--- About this task ---
Your reply should be made up of every line in the records below that holds the string "cobalt".

————————

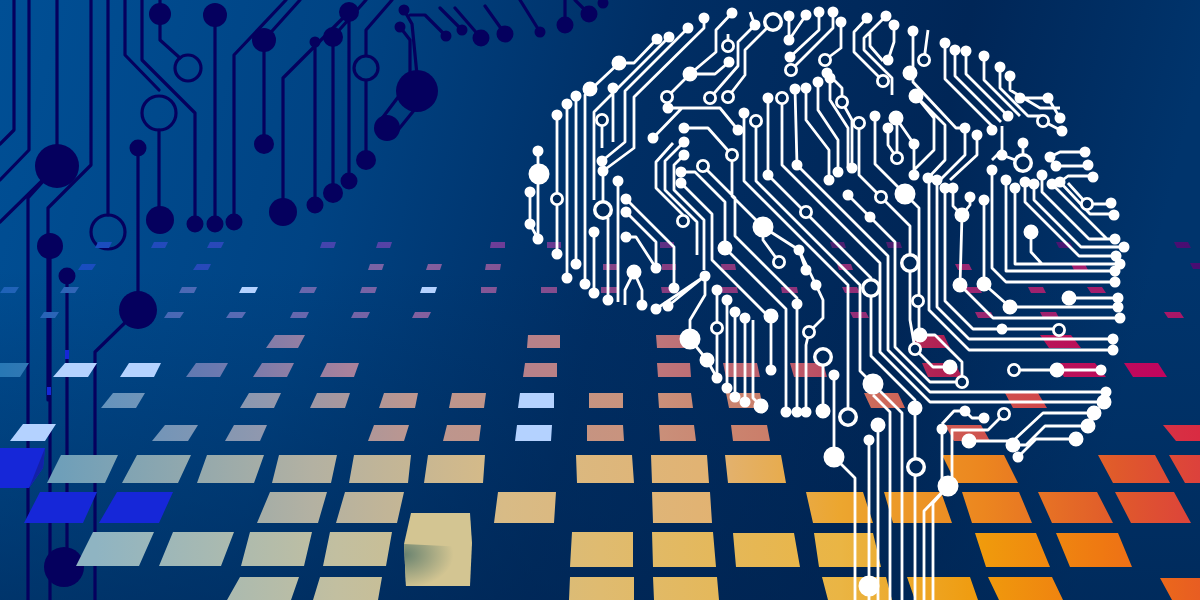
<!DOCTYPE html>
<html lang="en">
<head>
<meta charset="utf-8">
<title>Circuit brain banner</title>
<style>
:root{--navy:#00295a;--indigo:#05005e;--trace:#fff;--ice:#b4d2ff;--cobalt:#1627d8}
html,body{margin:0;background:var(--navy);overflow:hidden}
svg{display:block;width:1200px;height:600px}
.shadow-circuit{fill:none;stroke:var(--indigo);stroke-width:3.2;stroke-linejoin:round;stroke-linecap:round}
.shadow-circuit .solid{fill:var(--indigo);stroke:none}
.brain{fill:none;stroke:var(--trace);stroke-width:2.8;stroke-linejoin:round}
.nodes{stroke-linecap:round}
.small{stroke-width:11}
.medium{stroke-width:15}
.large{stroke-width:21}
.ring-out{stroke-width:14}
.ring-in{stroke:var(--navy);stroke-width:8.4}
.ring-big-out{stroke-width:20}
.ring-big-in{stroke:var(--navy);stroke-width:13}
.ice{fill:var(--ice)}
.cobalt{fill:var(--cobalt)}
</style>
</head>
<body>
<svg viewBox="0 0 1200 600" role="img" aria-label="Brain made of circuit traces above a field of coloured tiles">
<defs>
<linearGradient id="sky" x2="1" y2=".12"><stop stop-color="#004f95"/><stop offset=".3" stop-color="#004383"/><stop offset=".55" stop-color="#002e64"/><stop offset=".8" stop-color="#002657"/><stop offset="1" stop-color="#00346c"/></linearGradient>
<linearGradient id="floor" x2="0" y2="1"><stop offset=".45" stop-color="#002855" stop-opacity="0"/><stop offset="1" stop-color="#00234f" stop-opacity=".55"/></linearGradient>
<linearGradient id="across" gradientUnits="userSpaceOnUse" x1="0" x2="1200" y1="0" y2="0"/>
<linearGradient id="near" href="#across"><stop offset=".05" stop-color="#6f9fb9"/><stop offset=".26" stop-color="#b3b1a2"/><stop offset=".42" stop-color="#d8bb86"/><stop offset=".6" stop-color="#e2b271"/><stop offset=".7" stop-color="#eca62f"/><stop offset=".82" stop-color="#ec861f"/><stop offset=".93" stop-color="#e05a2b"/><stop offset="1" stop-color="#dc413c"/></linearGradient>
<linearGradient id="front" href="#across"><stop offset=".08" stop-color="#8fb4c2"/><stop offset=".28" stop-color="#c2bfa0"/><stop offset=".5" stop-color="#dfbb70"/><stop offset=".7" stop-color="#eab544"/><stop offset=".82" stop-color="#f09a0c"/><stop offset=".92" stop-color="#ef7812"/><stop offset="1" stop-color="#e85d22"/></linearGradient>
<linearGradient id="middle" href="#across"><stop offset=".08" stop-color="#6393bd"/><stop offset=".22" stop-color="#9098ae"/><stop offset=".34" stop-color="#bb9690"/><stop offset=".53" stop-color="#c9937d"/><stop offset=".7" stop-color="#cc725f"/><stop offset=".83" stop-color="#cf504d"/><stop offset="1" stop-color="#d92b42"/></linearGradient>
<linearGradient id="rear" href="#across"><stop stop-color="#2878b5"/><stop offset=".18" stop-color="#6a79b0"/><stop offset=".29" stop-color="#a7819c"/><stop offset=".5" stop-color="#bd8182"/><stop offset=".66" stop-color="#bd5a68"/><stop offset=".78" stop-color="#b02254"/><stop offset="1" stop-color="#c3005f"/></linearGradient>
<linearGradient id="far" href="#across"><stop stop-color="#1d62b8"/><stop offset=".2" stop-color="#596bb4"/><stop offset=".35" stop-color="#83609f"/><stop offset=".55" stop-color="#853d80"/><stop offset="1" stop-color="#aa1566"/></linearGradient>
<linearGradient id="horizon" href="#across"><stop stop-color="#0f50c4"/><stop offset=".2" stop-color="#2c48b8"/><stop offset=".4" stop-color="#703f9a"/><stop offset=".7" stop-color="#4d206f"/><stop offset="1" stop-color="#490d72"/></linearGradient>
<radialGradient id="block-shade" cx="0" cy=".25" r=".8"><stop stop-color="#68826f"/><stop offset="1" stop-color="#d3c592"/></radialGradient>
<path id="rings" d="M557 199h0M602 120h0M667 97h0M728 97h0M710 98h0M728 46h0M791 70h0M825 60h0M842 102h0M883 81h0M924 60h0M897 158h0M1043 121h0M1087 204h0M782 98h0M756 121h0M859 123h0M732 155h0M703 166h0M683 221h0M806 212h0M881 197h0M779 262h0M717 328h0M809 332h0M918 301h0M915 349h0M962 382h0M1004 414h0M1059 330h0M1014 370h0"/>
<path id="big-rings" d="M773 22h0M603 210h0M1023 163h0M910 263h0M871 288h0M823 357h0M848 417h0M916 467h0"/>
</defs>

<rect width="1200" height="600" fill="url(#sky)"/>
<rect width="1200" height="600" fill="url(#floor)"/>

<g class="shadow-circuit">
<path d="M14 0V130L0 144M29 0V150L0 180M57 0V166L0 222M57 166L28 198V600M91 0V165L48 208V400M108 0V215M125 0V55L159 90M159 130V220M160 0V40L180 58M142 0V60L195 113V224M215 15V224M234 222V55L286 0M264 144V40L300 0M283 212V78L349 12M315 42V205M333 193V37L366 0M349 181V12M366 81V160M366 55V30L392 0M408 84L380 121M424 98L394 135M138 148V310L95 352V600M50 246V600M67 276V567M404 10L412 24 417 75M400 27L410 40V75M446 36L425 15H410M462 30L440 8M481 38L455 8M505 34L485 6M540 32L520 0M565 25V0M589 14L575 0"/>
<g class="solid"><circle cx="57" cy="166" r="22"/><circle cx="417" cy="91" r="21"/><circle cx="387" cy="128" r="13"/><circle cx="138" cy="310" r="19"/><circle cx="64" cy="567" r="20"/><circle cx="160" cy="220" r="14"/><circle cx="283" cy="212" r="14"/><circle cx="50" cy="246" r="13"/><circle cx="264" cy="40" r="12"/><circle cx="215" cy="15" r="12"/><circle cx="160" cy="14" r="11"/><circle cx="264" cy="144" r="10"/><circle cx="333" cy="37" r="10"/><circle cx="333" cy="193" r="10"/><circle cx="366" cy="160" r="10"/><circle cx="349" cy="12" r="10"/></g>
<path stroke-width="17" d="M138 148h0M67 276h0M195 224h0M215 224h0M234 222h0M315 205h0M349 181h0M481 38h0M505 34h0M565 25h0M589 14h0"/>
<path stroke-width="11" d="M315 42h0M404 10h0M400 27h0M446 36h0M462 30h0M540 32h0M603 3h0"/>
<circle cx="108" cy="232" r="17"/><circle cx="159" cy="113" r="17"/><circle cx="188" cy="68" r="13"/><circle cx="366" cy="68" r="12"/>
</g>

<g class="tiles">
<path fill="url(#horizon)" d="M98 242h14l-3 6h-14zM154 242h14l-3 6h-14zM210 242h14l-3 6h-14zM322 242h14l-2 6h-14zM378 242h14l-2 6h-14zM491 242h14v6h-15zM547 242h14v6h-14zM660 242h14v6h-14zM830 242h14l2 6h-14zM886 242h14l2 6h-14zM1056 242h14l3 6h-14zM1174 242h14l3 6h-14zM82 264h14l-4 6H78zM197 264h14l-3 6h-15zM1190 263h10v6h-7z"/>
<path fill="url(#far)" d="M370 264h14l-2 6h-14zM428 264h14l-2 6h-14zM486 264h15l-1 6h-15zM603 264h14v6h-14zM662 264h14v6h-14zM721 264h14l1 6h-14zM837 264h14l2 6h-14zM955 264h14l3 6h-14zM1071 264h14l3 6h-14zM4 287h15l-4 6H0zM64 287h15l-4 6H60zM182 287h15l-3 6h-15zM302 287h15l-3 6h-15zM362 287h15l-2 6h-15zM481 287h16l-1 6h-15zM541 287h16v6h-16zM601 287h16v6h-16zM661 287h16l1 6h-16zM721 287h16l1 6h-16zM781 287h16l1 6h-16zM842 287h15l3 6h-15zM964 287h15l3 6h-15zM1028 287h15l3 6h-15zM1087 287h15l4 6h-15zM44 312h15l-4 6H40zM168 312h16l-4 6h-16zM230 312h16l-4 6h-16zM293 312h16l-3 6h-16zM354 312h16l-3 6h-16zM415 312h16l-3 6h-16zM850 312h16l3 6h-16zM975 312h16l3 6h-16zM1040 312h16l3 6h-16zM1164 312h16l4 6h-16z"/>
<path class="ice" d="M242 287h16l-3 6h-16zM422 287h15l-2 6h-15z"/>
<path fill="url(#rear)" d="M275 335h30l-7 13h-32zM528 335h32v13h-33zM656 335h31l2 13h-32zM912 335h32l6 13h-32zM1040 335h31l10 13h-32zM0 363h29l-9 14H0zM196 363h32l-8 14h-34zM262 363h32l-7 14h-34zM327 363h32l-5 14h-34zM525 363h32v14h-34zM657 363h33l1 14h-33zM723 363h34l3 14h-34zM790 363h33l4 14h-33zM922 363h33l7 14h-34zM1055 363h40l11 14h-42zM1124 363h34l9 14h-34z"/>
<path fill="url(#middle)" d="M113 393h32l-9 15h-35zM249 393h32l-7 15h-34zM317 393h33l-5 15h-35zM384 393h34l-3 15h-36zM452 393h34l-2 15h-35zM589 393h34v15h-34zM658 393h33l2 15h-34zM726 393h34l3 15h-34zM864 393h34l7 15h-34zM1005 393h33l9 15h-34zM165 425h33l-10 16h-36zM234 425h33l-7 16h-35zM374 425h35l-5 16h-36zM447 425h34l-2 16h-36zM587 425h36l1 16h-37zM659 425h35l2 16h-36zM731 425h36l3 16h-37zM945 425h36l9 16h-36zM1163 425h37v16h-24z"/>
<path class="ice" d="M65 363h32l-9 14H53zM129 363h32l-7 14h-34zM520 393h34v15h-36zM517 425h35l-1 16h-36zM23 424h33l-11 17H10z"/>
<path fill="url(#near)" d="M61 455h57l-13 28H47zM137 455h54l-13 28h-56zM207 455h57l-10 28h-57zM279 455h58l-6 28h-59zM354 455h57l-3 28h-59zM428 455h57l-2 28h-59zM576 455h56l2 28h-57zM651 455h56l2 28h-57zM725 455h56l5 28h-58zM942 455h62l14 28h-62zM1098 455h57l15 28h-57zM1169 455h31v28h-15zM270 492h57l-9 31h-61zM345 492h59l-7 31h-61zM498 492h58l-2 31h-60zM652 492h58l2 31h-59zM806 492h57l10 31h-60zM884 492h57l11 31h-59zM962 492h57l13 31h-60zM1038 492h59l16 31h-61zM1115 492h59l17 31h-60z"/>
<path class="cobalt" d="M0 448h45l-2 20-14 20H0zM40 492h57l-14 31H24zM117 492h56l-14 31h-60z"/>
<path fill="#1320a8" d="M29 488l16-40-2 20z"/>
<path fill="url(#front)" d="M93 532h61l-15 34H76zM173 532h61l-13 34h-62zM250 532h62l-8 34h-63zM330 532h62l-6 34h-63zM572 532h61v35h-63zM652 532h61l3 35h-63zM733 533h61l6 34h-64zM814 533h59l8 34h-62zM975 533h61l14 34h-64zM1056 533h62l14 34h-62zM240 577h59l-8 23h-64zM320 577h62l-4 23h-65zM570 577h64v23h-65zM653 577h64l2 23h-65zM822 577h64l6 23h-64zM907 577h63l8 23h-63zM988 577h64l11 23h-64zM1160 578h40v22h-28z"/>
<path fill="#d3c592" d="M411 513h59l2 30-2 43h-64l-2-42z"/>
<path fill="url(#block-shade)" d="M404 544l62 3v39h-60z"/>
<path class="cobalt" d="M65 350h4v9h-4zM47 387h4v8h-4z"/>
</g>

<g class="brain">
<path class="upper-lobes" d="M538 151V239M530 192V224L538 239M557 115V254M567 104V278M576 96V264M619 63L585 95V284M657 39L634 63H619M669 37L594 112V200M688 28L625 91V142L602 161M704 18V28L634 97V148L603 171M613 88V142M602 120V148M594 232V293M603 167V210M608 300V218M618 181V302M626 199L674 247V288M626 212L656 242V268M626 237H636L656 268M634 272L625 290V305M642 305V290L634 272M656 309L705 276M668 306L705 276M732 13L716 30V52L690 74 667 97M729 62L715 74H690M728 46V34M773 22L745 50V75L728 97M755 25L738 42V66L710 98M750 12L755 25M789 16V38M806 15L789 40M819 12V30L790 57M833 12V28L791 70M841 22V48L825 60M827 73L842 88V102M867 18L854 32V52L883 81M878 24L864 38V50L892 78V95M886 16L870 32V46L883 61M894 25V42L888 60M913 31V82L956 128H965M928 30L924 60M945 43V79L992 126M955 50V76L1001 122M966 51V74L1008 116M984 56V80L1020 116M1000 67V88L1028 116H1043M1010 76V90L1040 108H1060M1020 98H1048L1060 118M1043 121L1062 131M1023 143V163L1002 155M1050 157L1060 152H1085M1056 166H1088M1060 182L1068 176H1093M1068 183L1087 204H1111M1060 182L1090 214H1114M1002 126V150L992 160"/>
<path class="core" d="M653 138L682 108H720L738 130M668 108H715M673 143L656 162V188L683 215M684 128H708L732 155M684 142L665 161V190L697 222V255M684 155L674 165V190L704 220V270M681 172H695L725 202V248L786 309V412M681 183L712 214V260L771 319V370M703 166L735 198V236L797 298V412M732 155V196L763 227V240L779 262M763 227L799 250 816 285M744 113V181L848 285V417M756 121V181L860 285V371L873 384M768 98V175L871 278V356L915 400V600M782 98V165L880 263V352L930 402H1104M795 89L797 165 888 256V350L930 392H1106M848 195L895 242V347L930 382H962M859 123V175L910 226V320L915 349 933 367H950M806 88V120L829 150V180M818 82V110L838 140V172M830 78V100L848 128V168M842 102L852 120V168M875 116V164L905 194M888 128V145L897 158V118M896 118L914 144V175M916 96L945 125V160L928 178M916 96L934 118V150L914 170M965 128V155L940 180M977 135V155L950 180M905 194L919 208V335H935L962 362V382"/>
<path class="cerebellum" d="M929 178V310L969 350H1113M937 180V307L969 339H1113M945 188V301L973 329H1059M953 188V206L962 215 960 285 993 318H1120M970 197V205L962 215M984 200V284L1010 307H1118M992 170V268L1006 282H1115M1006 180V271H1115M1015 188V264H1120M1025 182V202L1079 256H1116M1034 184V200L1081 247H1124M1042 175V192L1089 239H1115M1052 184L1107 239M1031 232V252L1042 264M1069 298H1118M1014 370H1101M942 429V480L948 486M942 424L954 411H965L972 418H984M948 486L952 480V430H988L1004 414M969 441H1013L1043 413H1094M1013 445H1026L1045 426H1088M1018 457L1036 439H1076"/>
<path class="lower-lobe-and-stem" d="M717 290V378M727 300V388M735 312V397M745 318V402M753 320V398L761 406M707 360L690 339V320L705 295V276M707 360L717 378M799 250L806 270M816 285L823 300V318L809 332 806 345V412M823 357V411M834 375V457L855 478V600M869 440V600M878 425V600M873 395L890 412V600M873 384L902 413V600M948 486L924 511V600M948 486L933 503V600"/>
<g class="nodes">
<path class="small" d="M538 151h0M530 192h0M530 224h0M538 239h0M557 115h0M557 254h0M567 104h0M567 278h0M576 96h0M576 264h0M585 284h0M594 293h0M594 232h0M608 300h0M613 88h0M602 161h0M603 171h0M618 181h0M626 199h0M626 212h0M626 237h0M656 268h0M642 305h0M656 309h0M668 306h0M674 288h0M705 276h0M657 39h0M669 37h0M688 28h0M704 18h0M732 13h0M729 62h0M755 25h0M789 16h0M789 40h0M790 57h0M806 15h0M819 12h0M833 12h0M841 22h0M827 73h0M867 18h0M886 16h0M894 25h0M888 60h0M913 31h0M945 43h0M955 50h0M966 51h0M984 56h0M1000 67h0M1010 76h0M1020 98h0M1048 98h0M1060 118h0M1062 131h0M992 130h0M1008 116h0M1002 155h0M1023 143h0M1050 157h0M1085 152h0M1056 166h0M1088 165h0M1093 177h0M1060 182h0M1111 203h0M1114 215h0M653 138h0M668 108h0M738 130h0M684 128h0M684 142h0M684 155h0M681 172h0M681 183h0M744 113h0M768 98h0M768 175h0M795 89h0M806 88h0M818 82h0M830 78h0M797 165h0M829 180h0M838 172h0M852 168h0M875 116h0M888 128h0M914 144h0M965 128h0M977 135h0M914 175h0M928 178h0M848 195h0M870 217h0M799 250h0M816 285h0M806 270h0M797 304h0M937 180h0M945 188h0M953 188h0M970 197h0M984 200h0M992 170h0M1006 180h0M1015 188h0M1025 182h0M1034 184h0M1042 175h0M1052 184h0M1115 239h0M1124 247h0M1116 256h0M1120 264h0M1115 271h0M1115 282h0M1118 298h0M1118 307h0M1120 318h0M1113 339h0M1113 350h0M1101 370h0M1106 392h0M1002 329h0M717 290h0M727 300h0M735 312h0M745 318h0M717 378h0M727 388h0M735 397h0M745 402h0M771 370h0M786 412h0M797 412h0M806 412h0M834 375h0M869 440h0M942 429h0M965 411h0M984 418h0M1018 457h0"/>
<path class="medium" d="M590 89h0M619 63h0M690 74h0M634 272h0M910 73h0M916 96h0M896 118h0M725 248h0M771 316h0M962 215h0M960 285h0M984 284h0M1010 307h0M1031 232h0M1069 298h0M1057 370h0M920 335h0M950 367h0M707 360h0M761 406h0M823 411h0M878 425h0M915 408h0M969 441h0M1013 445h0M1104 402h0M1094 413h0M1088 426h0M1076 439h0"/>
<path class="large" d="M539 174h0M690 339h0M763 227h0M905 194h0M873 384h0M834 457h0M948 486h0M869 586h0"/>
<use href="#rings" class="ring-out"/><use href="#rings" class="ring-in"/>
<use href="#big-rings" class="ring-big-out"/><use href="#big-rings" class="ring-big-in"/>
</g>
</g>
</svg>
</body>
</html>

————————

--- Response to this task ---
:root{--navy:#00295a;--indigo:#05005e;--trace:#fff;--ice:#b4d2ff;--cobalt:#1627d8}
.cobalt{fill:var(--cobalt)}
<path class="cobalt" d="M0 448h45l-2 20-14 20H0zM40 492h57l-14 31H24zM117 492h56l-14 31h-60z"/>
<path class="cobalt" d="M65 350h4v9h-4zM47 387h4v8h-4z"/>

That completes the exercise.